─── Recorded data ───

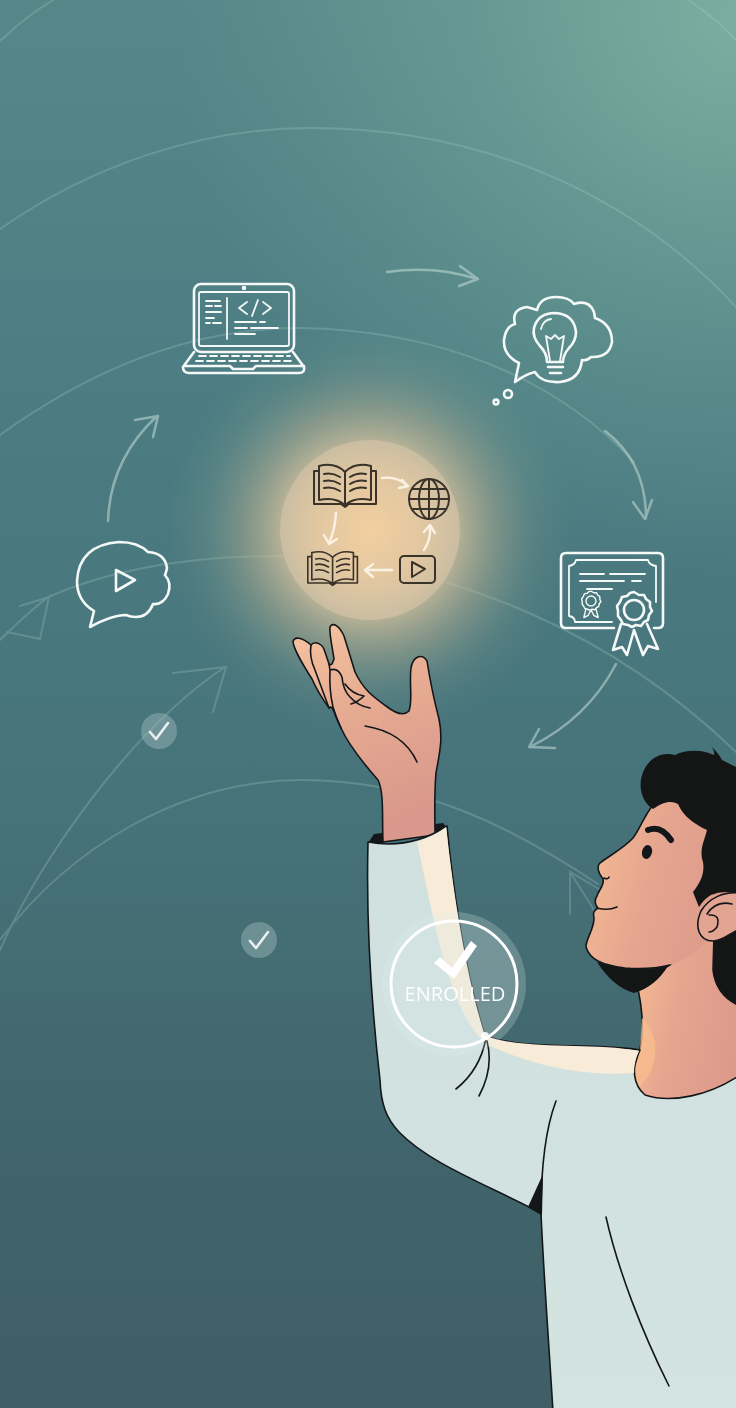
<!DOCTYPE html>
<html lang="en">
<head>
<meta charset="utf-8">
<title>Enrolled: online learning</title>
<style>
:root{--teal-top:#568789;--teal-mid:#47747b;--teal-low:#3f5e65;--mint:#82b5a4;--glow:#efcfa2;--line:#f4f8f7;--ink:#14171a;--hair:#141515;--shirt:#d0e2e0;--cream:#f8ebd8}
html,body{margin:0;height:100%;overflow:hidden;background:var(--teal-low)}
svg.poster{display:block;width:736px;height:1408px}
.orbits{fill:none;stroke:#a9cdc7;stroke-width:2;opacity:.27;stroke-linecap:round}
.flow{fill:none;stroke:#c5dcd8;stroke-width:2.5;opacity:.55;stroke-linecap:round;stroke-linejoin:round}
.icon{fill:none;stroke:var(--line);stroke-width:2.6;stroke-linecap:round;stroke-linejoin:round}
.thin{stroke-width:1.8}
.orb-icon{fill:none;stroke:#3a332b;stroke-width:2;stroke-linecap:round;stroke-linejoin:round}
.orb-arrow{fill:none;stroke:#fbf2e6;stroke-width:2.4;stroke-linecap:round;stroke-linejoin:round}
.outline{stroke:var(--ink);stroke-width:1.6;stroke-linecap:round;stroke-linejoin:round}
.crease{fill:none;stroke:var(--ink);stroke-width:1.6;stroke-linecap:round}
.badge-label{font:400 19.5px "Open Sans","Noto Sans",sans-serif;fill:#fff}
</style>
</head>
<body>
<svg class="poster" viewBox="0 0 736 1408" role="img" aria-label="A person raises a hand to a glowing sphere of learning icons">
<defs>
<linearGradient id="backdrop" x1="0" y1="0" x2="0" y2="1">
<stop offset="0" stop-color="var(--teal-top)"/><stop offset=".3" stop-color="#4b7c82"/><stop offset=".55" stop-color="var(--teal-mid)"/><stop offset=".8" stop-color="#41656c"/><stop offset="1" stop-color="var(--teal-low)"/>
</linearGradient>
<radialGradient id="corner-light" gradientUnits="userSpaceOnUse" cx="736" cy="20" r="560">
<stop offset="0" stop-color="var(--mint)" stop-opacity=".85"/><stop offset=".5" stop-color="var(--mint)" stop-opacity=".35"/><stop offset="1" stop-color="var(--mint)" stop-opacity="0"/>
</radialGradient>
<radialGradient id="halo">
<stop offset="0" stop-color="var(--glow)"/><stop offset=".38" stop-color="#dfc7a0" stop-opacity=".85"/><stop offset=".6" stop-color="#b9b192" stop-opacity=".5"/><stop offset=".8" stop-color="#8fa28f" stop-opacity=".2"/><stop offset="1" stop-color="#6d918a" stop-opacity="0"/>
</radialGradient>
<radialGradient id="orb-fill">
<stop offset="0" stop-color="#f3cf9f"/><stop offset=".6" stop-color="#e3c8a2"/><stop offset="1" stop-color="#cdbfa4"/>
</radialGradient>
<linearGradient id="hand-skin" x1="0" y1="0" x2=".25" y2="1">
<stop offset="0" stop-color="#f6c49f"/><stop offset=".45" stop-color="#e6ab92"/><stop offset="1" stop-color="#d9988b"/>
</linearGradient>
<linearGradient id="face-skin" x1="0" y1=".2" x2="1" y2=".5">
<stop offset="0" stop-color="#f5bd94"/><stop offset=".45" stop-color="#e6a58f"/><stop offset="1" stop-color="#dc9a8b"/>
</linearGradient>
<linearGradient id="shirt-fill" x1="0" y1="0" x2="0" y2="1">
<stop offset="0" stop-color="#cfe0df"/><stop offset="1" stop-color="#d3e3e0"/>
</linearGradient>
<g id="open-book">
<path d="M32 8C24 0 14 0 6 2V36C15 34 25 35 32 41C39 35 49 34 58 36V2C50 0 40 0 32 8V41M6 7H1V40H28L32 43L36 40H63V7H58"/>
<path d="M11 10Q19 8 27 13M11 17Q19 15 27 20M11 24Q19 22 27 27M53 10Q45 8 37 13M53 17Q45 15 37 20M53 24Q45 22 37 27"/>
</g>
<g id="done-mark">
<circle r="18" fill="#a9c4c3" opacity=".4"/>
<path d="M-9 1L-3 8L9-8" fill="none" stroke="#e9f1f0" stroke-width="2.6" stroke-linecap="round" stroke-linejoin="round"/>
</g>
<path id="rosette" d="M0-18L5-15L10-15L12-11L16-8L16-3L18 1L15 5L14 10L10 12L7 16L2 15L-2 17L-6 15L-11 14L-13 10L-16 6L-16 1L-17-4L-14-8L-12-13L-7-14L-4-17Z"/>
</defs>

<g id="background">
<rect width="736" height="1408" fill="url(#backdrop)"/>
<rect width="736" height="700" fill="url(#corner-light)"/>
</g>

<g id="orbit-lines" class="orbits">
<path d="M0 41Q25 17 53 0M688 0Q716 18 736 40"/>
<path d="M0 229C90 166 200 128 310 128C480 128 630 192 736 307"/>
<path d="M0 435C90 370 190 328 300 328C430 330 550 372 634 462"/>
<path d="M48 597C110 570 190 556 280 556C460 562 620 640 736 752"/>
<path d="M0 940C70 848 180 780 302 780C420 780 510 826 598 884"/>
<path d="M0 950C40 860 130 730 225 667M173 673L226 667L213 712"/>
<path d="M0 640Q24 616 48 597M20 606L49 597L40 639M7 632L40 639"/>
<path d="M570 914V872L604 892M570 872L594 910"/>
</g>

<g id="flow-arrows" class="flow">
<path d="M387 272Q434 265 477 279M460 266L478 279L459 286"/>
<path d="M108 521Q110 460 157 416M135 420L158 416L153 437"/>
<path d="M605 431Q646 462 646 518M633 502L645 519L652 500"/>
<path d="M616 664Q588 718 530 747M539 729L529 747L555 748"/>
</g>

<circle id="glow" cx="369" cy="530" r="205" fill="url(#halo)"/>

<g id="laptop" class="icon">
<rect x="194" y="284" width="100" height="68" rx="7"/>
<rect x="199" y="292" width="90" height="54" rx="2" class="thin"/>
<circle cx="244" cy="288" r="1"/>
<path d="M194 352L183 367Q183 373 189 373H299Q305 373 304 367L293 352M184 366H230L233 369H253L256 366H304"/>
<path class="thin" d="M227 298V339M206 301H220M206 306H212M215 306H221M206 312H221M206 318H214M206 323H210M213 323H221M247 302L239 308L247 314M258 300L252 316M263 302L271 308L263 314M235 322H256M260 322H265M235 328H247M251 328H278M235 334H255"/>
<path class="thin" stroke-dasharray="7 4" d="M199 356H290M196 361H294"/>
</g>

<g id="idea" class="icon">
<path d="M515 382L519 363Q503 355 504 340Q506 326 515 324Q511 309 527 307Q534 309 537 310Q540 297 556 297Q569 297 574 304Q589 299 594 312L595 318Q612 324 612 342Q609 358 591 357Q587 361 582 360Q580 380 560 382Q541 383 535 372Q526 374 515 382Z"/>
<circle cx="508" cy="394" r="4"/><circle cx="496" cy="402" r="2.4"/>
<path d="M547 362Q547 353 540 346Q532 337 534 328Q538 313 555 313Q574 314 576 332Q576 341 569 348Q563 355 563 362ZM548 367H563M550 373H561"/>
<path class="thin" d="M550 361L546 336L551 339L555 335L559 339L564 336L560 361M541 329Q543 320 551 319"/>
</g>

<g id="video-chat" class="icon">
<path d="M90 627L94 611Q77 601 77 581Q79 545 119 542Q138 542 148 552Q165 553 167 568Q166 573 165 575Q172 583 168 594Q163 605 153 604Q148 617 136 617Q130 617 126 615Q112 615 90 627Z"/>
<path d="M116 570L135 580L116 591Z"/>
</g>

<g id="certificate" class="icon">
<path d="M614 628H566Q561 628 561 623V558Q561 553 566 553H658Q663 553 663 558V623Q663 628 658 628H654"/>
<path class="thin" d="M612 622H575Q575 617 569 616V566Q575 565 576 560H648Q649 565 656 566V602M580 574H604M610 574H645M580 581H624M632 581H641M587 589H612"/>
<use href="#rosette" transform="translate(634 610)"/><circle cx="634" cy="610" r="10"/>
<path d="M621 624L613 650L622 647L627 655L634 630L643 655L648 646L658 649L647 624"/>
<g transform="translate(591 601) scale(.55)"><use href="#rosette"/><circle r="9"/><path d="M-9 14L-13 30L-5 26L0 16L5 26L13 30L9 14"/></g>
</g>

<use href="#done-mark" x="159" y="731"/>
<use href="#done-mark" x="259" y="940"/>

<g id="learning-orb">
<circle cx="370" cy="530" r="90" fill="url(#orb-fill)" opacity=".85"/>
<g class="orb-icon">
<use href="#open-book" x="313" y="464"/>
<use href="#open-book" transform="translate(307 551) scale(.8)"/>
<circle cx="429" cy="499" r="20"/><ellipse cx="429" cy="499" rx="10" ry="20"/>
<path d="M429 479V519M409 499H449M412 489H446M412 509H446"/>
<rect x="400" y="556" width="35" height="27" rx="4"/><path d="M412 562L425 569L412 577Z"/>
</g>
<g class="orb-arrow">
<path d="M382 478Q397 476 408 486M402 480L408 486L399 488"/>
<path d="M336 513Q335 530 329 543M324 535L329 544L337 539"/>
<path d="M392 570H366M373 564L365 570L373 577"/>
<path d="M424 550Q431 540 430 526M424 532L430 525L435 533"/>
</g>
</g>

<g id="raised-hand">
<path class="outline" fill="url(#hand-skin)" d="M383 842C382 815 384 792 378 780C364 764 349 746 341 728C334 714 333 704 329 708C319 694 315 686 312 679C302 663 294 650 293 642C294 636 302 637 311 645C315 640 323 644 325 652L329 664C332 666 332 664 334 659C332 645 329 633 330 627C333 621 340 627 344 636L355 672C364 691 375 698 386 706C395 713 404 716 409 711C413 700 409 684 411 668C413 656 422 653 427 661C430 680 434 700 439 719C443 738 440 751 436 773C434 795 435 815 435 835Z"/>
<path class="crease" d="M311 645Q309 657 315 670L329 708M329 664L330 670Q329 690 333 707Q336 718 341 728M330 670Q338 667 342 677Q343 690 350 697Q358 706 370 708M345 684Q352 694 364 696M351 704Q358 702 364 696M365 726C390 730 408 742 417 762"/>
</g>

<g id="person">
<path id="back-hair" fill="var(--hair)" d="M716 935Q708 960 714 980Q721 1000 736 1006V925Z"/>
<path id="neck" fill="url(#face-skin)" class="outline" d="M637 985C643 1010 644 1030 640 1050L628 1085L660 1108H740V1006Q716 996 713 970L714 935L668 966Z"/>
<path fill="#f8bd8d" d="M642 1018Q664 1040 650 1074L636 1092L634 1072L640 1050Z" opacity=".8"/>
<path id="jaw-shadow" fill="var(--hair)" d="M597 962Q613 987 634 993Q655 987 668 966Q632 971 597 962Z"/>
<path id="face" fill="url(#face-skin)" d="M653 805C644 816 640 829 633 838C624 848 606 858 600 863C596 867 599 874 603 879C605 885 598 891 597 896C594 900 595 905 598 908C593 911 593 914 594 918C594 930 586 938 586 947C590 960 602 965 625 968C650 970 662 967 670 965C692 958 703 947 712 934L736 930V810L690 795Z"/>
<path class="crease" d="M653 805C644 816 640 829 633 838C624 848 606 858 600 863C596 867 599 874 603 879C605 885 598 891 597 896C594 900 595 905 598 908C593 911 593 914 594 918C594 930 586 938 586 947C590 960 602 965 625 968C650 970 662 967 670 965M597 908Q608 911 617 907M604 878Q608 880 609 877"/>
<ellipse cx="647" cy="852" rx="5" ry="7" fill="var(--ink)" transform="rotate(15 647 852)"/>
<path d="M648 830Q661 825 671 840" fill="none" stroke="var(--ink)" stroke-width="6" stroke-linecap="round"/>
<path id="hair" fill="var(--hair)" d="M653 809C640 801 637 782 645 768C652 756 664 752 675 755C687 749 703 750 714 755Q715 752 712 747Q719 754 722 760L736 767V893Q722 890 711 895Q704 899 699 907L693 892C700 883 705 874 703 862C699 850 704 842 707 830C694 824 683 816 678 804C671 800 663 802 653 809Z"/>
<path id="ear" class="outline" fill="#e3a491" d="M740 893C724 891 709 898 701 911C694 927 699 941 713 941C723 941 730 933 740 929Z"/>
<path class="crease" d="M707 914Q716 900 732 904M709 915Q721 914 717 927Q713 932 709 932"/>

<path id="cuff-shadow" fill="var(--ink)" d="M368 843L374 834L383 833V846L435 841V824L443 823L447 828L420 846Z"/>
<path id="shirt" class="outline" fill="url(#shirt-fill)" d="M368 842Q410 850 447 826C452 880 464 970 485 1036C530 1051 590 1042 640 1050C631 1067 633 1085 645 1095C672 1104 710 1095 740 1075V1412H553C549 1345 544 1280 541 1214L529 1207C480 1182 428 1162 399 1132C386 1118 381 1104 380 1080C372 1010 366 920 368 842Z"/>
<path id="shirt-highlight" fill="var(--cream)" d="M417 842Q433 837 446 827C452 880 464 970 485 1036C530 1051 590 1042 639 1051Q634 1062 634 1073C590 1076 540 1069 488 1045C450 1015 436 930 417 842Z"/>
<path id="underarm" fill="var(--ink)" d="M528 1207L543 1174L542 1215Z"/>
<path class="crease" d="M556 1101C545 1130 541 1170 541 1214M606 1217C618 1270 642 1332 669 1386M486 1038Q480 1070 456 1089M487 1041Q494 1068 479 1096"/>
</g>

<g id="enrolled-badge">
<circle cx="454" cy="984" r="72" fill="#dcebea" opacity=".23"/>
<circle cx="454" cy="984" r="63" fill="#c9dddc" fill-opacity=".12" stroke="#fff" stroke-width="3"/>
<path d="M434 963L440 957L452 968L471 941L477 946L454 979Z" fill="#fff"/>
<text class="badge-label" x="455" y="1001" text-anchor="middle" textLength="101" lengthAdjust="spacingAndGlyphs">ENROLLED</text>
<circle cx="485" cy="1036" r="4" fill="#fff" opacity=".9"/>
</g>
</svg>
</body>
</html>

───
─── Recorded data ───

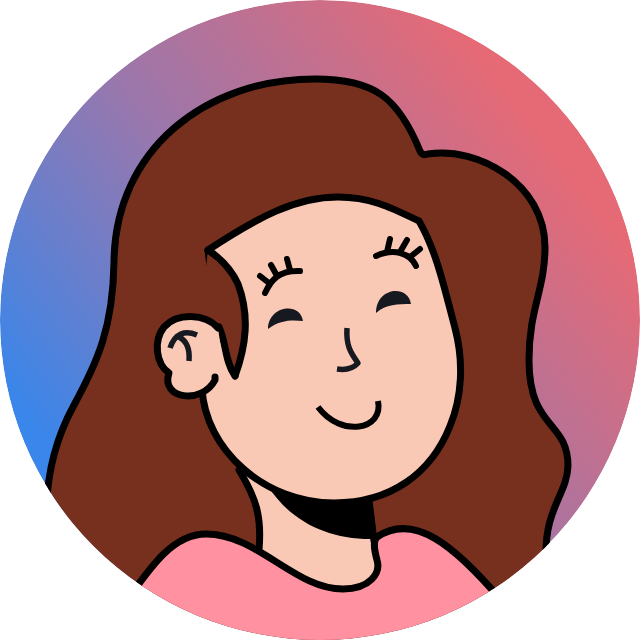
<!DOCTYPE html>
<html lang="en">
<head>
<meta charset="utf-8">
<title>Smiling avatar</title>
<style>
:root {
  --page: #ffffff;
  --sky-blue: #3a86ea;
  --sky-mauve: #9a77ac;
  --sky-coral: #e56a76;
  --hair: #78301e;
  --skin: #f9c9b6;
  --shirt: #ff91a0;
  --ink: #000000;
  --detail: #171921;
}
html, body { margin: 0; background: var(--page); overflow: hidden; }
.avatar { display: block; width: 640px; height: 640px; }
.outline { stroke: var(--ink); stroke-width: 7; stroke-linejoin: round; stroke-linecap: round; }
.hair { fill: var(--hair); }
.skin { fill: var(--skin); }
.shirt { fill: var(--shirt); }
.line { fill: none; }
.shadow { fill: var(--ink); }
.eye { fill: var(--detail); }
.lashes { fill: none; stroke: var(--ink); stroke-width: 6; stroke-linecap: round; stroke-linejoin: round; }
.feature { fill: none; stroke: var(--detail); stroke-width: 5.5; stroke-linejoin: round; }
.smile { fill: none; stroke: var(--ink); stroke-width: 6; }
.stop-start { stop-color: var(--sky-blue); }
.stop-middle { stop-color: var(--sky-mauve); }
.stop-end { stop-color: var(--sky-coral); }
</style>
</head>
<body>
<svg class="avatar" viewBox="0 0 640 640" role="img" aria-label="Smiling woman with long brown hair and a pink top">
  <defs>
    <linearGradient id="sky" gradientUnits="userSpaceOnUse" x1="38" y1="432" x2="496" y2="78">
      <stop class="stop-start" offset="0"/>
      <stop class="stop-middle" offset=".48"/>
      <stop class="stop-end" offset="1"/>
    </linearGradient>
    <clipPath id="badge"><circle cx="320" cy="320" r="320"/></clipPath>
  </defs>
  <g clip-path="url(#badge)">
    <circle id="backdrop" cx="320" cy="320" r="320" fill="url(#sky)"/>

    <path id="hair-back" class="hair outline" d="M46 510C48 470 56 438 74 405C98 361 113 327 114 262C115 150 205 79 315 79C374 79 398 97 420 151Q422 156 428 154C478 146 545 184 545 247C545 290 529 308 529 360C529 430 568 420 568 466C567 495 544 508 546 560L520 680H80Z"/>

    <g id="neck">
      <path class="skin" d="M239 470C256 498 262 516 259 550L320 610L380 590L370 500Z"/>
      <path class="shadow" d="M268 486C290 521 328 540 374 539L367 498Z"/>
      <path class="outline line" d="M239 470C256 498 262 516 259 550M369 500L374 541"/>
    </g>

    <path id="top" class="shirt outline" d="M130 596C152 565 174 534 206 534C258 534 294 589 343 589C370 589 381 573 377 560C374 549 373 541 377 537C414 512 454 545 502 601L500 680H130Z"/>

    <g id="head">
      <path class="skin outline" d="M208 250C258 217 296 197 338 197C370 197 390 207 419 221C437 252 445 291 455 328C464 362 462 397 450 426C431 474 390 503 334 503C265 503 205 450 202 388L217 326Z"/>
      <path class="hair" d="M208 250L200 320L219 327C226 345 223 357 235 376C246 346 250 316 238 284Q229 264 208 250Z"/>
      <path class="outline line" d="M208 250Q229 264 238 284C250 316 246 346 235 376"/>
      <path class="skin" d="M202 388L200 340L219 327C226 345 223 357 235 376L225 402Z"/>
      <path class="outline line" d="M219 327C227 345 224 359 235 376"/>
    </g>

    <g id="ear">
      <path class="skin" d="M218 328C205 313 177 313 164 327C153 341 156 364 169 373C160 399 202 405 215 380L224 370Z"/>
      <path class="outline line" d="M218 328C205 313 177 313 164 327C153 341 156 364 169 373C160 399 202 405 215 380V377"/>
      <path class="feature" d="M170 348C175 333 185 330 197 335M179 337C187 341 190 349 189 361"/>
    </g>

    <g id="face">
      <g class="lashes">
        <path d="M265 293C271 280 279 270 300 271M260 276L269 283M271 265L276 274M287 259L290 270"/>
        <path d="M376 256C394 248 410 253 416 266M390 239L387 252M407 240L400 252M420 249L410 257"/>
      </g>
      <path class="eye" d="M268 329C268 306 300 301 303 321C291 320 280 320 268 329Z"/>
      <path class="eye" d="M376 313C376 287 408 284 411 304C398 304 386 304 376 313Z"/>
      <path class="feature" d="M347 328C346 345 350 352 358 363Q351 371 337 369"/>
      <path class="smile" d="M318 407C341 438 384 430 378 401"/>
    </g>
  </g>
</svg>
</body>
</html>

───

What is expected:
Would you filter the entries above and keep each line that has the word "done"?

Exercise result:
<g id="done-mark">
<use href="#done-mark" x="159" y="731"/>
<use href="#done-mark" x="259" y="940"/>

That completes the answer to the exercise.